**EXERCISE DESCRIPTION**
Count every line in the entries that holds the word "hash". The reply is that count alone.

**RECORD SET**
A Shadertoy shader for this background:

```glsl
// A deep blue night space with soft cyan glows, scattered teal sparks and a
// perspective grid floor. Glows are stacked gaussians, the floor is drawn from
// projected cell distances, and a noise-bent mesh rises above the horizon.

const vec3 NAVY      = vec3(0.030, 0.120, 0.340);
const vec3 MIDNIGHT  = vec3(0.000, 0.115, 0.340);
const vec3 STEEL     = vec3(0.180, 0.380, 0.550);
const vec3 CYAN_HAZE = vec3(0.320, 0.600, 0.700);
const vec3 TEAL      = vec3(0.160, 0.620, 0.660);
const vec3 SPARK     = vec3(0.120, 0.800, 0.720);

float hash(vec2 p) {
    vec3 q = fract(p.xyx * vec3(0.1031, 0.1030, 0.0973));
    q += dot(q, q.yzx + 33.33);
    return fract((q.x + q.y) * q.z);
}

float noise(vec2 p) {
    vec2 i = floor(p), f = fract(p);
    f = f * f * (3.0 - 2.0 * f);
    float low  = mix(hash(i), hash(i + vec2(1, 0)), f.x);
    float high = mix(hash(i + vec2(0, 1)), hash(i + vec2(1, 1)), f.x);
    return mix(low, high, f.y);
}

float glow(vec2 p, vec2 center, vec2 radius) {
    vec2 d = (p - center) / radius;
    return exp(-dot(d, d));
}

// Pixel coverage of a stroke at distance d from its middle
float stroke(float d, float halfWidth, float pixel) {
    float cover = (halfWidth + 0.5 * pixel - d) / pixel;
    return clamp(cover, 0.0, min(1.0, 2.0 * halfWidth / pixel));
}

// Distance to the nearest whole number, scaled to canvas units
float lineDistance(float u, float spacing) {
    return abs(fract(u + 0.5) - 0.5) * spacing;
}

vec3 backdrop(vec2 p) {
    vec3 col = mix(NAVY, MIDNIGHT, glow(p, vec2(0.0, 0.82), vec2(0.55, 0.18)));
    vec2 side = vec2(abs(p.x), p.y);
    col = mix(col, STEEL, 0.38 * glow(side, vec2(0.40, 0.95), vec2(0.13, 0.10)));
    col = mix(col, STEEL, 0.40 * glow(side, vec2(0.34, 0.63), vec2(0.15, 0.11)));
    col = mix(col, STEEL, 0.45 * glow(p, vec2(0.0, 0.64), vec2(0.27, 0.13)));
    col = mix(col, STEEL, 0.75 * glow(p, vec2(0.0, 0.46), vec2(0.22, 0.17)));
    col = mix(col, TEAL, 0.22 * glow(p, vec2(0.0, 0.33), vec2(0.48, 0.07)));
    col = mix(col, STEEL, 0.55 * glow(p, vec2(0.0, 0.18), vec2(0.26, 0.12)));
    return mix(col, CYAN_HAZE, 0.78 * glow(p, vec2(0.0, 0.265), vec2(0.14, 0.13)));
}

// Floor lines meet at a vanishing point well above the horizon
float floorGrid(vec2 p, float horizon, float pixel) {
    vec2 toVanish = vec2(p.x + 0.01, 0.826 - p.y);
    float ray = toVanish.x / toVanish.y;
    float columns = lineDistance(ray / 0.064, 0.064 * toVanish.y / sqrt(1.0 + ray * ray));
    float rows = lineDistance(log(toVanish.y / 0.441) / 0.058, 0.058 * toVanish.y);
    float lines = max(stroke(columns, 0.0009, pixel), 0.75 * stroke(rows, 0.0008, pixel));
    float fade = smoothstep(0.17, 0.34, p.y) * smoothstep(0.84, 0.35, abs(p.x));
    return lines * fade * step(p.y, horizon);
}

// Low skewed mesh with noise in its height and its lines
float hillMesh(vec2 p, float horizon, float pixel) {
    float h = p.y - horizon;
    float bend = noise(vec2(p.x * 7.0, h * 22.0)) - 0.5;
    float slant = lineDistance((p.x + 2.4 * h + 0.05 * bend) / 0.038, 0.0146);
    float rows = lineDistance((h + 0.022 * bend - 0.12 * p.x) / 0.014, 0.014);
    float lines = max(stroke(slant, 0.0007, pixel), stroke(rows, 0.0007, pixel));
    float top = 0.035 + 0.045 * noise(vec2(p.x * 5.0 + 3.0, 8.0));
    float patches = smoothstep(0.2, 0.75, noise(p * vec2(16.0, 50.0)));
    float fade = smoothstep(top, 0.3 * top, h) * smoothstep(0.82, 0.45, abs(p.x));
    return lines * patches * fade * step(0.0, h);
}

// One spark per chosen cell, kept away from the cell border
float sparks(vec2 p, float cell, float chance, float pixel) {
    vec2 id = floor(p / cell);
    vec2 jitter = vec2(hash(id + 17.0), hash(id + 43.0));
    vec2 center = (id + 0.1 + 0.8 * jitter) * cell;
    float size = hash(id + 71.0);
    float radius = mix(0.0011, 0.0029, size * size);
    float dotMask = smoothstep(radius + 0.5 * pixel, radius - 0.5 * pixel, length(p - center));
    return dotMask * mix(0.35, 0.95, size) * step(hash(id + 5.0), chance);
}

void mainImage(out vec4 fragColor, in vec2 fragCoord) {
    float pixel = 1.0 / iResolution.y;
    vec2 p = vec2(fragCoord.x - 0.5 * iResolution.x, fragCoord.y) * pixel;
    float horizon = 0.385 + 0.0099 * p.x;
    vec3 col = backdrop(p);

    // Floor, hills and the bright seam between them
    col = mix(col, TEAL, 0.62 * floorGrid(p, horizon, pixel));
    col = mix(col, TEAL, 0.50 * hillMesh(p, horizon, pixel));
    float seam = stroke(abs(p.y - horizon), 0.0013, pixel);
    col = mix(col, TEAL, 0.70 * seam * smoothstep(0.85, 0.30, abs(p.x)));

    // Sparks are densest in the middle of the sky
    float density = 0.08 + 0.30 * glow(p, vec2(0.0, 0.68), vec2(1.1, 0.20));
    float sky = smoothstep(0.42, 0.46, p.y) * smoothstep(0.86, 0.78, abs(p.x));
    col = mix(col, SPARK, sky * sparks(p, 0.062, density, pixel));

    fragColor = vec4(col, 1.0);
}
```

**EXPECTED ANSWER**
6